  • plant volatile compounds;
  • kairomone;
  • oviposition behaviour;
  • host recognition;
  • host shift;
  • Argyresthiidae;
  • Lepidoptera;
  • Rosaceae

Abstract

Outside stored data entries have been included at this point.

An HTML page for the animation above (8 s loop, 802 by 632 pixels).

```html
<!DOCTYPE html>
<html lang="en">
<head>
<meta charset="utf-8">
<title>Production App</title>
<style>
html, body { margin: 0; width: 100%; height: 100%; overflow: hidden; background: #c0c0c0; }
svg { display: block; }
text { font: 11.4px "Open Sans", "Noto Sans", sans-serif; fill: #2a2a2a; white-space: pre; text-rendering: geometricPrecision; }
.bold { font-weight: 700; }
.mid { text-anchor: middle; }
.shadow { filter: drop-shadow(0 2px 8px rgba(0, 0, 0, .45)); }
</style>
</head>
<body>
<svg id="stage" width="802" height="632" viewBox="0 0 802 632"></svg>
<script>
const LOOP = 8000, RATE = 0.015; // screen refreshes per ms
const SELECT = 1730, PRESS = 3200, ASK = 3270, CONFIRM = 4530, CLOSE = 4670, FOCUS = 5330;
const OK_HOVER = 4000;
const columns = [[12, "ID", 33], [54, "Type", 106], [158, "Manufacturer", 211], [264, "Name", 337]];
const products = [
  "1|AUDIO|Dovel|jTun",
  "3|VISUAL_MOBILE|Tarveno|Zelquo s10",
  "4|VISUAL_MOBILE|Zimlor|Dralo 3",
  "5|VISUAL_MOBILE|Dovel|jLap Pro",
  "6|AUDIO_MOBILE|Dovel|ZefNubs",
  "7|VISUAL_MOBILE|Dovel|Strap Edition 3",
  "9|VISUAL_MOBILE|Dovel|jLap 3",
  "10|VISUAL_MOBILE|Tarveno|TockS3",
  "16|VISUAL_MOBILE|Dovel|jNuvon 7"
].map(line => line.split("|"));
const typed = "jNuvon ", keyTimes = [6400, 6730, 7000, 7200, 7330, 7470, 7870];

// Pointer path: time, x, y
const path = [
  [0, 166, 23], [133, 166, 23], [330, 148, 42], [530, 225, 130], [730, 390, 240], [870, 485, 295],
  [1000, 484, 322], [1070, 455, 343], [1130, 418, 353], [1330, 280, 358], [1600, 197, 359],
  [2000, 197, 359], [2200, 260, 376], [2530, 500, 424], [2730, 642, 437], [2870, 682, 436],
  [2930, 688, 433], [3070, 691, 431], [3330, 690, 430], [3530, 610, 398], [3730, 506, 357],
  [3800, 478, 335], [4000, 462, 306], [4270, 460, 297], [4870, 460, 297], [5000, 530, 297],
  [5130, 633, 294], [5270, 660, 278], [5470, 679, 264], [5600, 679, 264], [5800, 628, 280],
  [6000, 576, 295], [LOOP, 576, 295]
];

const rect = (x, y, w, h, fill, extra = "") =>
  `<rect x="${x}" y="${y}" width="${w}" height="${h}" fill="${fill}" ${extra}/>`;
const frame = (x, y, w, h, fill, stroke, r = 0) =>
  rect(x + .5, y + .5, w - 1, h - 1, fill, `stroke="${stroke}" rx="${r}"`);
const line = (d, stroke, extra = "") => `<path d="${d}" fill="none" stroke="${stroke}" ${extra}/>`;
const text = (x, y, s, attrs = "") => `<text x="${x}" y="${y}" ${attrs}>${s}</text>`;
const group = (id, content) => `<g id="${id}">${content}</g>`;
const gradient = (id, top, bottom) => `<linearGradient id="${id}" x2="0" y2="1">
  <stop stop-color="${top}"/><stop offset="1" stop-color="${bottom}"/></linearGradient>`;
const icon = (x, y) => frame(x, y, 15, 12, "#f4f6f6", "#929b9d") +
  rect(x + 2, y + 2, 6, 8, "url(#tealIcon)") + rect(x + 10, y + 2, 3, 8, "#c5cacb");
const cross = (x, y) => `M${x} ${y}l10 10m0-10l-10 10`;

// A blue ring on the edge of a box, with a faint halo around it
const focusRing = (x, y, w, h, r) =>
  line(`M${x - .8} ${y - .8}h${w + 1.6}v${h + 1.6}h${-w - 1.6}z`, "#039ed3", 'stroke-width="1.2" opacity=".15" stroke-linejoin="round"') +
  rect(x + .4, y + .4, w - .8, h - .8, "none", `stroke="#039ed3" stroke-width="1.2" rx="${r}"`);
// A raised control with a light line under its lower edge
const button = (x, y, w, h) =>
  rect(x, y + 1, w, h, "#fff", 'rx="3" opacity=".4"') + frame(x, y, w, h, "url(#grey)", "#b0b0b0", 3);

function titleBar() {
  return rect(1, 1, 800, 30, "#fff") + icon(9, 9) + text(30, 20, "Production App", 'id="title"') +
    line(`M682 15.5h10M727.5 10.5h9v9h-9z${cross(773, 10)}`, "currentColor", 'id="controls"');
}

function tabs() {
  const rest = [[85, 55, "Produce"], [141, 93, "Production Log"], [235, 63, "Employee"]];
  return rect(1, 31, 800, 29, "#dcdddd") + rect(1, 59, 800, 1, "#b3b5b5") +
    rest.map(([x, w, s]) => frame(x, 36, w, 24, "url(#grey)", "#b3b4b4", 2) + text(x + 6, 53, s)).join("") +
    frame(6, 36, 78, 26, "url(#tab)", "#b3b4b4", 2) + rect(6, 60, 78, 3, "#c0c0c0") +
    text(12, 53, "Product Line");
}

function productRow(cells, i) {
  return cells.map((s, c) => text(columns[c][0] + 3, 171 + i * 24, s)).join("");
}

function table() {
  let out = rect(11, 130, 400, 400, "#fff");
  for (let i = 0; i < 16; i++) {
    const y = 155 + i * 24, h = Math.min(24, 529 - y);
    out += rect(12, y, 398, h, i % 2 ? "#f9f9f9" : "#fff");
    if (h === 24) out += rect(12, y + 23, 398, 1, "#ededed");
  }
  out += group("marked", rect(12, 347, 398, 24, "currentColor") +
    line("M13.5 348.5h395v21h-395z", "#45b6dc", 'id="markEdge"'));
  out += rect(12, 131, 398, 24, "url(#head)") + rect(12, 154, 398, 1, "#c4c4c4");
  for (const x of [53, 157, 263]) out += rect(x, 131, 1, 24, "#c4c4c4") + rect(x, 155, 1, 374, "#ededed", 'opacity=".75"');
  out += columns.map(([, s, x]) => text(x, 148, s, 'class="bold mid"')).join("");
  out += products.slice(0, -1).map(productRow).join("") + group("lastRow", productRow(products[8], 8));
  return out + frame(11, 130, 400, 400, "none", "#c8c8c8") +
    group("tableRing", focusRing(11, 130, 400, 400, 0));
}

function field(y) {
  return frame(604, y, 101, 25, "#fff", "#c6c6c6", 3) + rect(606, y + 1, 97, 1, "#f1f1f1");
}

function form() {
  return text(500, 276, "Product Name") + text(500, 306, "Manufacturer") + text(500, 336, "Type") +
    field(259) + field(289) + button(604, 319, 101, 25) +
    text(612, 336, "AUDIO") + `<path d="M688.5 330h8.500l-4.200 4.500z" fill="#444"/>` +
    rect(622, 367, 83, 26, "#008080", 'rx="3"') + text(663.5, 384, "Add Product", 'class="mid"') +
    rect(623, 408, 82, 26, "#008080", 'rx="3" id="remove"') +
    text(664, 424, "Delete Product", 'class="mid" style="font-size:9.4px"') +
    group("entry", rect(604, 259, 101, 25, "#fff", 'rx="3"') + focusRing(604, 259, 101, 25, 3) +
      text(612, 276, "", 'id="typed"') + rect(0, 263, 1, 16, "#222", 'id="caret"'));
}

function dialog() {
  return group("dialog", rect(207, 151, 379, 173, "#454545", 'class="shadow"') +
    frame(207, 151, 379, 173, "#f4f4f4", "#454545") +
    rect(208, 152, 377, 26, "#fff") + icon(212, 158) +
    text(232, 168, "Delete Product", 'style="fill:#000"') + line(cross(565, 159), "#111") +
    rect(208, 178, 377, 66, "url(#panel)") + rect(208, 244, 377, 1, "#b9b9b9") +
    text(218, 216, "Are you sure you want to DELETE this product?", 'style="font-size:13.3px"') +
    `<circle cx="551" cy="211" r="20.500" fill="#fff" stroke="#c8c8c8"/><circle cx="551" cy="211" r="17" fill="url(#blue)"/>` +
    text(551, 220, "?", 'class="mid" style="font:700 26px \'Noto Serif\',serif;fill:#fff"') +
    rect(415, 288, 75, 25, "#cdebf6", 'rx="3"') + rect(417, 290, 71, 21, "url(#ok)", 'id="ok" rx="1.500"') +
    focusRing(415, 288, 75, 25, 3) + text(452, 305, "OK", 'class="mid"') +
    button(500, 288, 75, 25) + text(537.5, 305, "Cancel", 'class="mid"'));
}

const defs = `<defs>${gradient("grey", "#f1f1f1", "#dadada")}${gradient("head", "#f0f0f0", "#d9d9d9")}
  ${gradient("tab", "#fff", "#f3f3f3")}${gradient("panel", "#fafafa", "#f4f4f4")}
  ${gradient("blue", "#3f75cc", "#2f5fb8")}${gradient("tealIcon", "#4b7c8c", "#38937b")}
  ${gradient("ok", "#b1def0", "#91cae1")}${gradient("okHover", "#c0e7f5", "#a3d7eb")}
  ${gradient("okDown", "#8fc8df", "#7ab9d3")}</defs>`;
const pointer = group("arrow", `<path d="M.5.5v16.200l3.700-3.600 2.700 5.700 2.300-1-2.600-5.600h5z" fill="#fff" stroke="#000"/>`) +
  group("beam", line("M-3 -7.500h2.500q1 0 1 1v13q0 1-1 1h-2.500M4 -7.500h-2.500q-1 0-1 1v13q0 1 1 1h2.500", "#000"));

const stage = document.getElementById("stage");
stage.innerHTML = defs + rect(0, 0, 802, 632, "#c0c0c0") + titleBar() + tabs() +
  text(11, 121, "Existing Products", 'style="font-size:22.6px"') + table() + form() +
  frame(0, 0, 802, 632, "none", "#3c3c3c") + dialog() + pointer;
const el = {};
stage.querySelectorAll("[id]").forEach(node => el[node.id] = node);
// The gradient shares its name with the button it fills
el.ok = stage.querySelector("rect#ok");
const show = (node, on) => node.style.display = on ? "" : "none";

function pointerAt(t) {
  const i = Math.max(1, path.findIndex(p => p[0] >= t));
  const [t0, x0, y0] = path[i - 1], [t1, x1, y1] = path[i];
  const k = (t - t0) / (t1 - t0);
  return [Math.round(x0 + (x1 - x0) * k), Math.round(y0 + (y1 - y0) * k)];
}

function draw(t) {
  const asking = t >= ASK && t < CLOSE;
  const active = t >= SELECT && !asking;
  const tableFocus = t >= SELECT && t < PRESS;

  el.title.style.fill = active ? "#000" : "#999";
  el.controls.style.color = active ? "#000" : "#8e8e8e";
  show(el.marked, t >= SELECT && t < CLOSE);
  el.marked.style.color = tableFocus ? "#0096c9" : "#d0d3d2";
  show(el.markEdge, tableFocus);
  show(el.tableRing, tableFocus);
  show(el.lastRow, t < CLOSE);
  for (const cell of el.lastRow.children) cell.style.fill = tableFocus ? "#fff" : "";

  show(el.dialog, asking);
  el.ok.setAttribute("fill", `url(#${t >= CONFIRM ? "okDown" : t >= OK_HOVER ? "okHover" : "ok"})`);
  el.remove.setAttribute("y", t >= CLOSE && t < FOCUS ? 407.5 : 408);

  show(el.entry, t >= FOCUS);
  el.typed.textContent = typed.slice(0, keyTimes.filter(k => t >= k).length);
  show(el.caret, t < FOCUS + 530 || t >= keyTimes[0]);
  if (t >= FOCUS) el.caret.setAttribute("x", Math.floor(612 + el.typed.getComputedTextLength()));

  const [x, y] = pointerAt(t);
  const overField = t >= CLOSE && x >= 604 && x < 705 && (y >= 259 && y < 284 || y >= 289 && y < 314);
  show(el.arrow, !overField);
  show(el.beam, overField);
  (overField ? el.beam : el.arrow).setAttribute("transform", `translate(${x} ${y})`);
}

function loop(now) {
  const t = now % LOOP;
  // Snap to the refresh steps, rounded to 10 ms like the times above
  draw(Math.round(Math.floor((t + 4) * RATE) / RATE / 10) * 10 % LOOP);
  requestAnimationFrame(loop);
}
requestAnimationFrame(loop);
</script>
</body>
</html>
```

Plant volatiles mediate host finding in insect herbivores and lead to host fidelity and habitat-specific mating, generating premating reproductive isolation and facilitating sympatric divergence. The apple fruit moth, Argyresthia conjugella Zeller (Lepidoptera: Argyresthiidae), is a particularly suitable species to study the cues and behavioural mechanisms leading to colonization of a new host: it recurrently oviposits on the non-host plant, apple Malus domestica Borkh. (Rosaceae), where the larvae cannot complete their development. The larval host of the apple fruit moth (Lepidoptera, Argyresthiidae), is rowan Sorbus aucuparia L. (Rosaceae). Fruit setting in rowan, however, fluctuates strongly over large areas in Scandinavia. Every 2–4 years, when too few rowanberries are available for egg laying in forests, apple fruit moth females oviposit instead on apple in nearby orchards, but not on other fruits, such as pear or plum. This poses the question of which cues mediate attraction to rowan and apple, and how apple fruit moth discriminates rowan from apple. Chemical analysis and antennal recordings showed that 11 out of 15 rowan volatiles eliciting an antennal response in A. conjugella females co-occur in rowan and apple headspace, in a different proportion. In the field, A. conjugella was attracted to several of these plant volatiles, especially to 2-phenyl ethanol, methyl salicylate, and decanal. Addition of anethole to 2-phenyl ethanol had a strong synergistic effect, the 1 : 1 blend is a powerful attractant for A. conjugella males and females. These results confirm that volatiles common to both plants may account for a host switch in A. conjugella from rowan to apple. Some of the most attractive compounds, including 2-phenyl ethanol, anethole, and decanal, which have been found in several apple cultivars, were not present in the headspace of the apple cultivar, Aroma, which is also susceptible to attack by A. conjugella. This supports the idea that the odour signal from apple is suboptimal for attraction of A. conjugella, but is nonetheless sufficient for attraction, during times when rowan is not available for egg laying.